In Stave 3, "The Second of Three Spirits," of A Christmas Carol by Charles Dickens, Ebenezer Scrooge and the Ghost of Christmas Present have just left a children's Twelfth Night party—which signifies the end of the twelve-day Christmas season of the Victorian period—when Scrooge notices two things about the Spirit. The first is that the Spirit has aged noticeably in the few hours that they've been together. "Are spirits’ lives so short?” Scrooge inquires of the Spirit. The Spirit responds that his life on earth is very short. “It ends to-night... at midnight,” the Spirit says, barely fifteen minutes from that moment.
The second thing that Scrooge notices about the Spirit is what Scrooge describes as "a foot or a claw" protruding from underneath the Spirit's robe. The Spirit opens his robe to reveal two wretched children, a boy and a girl. The Spirit identifies the boy as "Ignorance" and the girl as "Want," or poverty.
The children kneel down at the Spirit's feet, clutching at his robe while the Spirit reproaches mankind—represented by Scrooge himself—and most particularly Victorian society and its upper classes for allowing creatures such as these to exist.
The Spirit metaphorically compares the boy, Ignorance, to the "Doom" that he warns Scrooge awaits Victorian society and mankind if widespread ignorance isn't addressed and corrected.
Throughout his adult life, Dickens advocated for social reforms, including universal education, aid for the poor, the repeal of the Poor Laws, and the elimination of debtor's prisons, treadmills, and workhouses. Dickens used his novels, stories, and other writings to forward his progressive social agenda.

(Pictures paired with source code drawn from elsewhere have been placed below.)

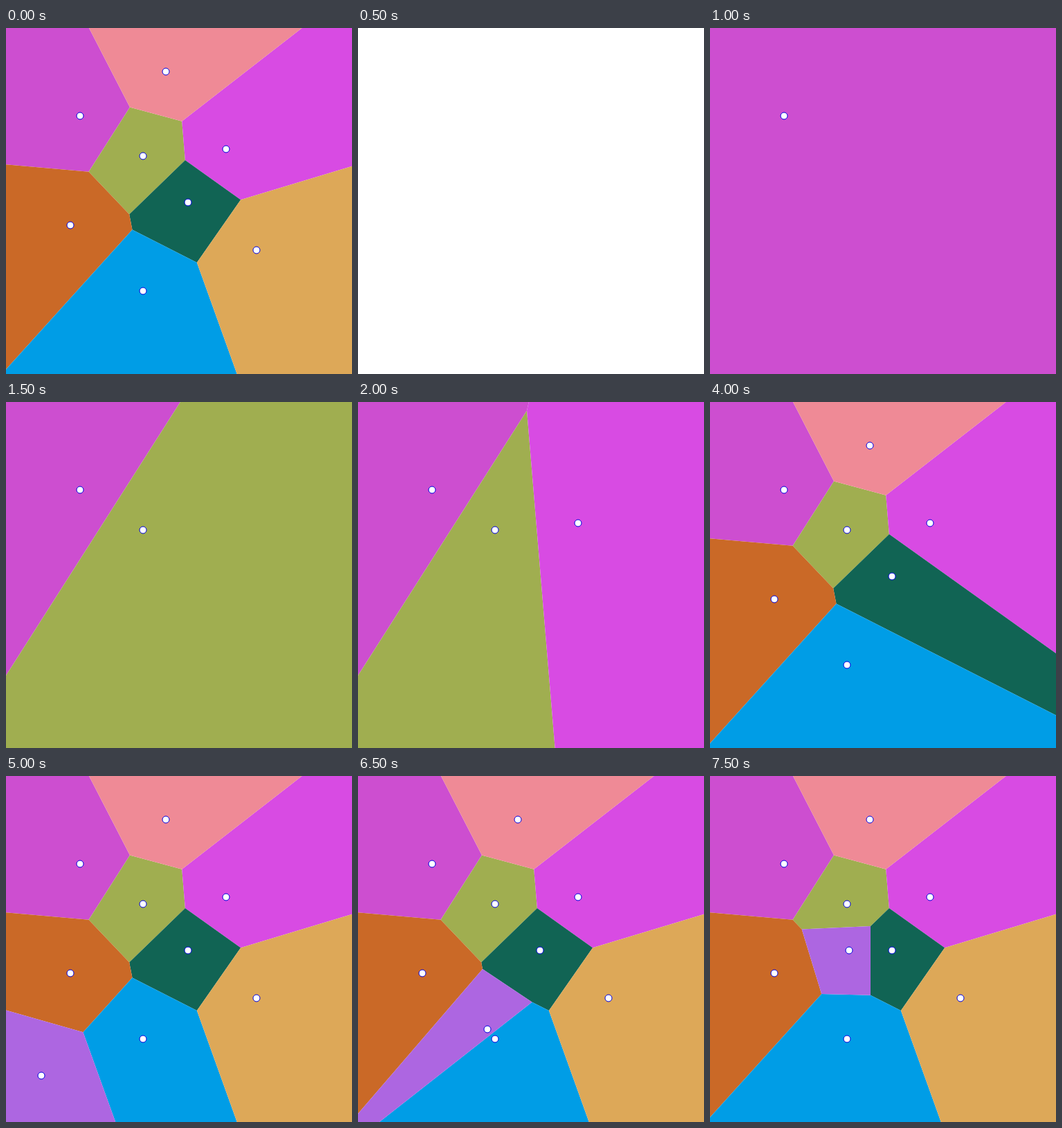
Recreate the animation shown at these times as an HTML page with a canvas. Size 500 by 500 pixels, loop 8 s.

```html
<!DOCTYPE html>
<html>
<head>
<meta charset="utf-8">
<style>
html, body { margin: 0; width: 100%; height: 100%; overflow: hidden; background: #fff; }
canvas { display: block; }
</style>
</head>
<body>
<canvas id="stage" width="500" height="500"></canvas>
<script>
const SIZE = 500, STEP = 500, LOOP = 8000;
const ctx = document.getElementById("stage").getContext("2d");

// Sites in order of insertion
const sites = [
  { x: 107, y: 127, color: "#cd4ed0" },
  { x: 198, y: 185, color: "#a0ae50" },
  { x: 318, y: 175, color: "#d84be3" },
  { x: 231, y: 63, color: "#ef8a96" },
  { x: 263, y: 252, color: "#116454" },
  { x: 93, y: 285, color: "#ca6927" },
  { x: 198, y: 380, color: "#009de6" },
  { x: 362, y: 321, color: "#dda858" }
];

// Successive places of the ninth site
const stops = [[51, 433], [110, 366], [112, 383], [187, 366], [187, 362], [201, 252]];

function sitesAt(step) {
  if (step === 0) return sites;
  const count = step - 1;
  if (count <= sites.length) return sites.slice(0, count);
  const [x, y] = stops[Math.min(count - sites.length - 1, stops.length - 1)];
  return [...sites, { x, y, color: "#ad66e1" }];
}

// Keep the part of a polygon that is nearer to a than to b
function clip(poly, a, b) {
  const nx = b.x - a.x, ny = b.y - a.y;
  const mx = (a.x + b.x) / 2, my = (a.y + b.y) / 2;
  const side = p => (p.x - mx) * nx + (p.y - my) * ny;
  const out = [];
  poly.forEach((p, i) => {
    const q = poly[(i + 1) % poly.length];
    const sp = side(p), sq = side(q);
    if (sp <= 0) out.push(p);
    if (sp * sq < 0) {
      const k = sp / (sp - sq);
      out.push({ x: p.x + (q.x - p.x) * k, y: p.y + (q.y - p.y) * k });
    }
  });
  return out;
}

function cell(site, all) {
  let poly = [{ x: 0, y: 0 }, { x: SIZE, y: 0 }, { x: SIZE, y: SIZE }, { x: 0, y: SIZE }];
  for (const other of all) {
    if (other !== site) poly = clip(poly, site, other);
  }
  return poly;
}

function draw(step) {
  const all = sitesAt(step);
  ctx.fillStyle = "#fff";
  ctx.fillRect(0, 0, SIZE, SIZE);
  for (const s of all) {
    ctx.beginPath();
    cell(s, all).forEach(p => ctx.lineTo(p.x, p.y));
    ctx.closePath();
    ctx.fillStyle = s.color;
    ctx.fill();
  }
  ctx.fillStyle = "#fff";
  ctx.strokeStyle = "#0000e0";
  ctx.lineWidth = 1;
  for (const s of all) {
    ctx.beginPath();
    ctx.arc(s.x, s.y, 5, 0, Math.PI * 2);
    ctx.fill();
    ctx.stroke();
  }
}

const start = performance.now();
function tick() {
  const time = Math.max(0, performance.now() - start) % LOOP;
  draw(Math.floor(time / STEP));
  requestAnimationFrame(tick);
}
tick();
</script>
</body>
</html>
```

In A Christmas Carol, for example, Dickens directly addresses all of these issues and takes the Victorian upper classes to task for their inaction and their lack of will to initiate and support reforms to eliminate or, at the very least, reduce social injustice, particularly the ignorance and poverty so prevalent in Victorian society at the time Dickens wrote A Christmas Carol.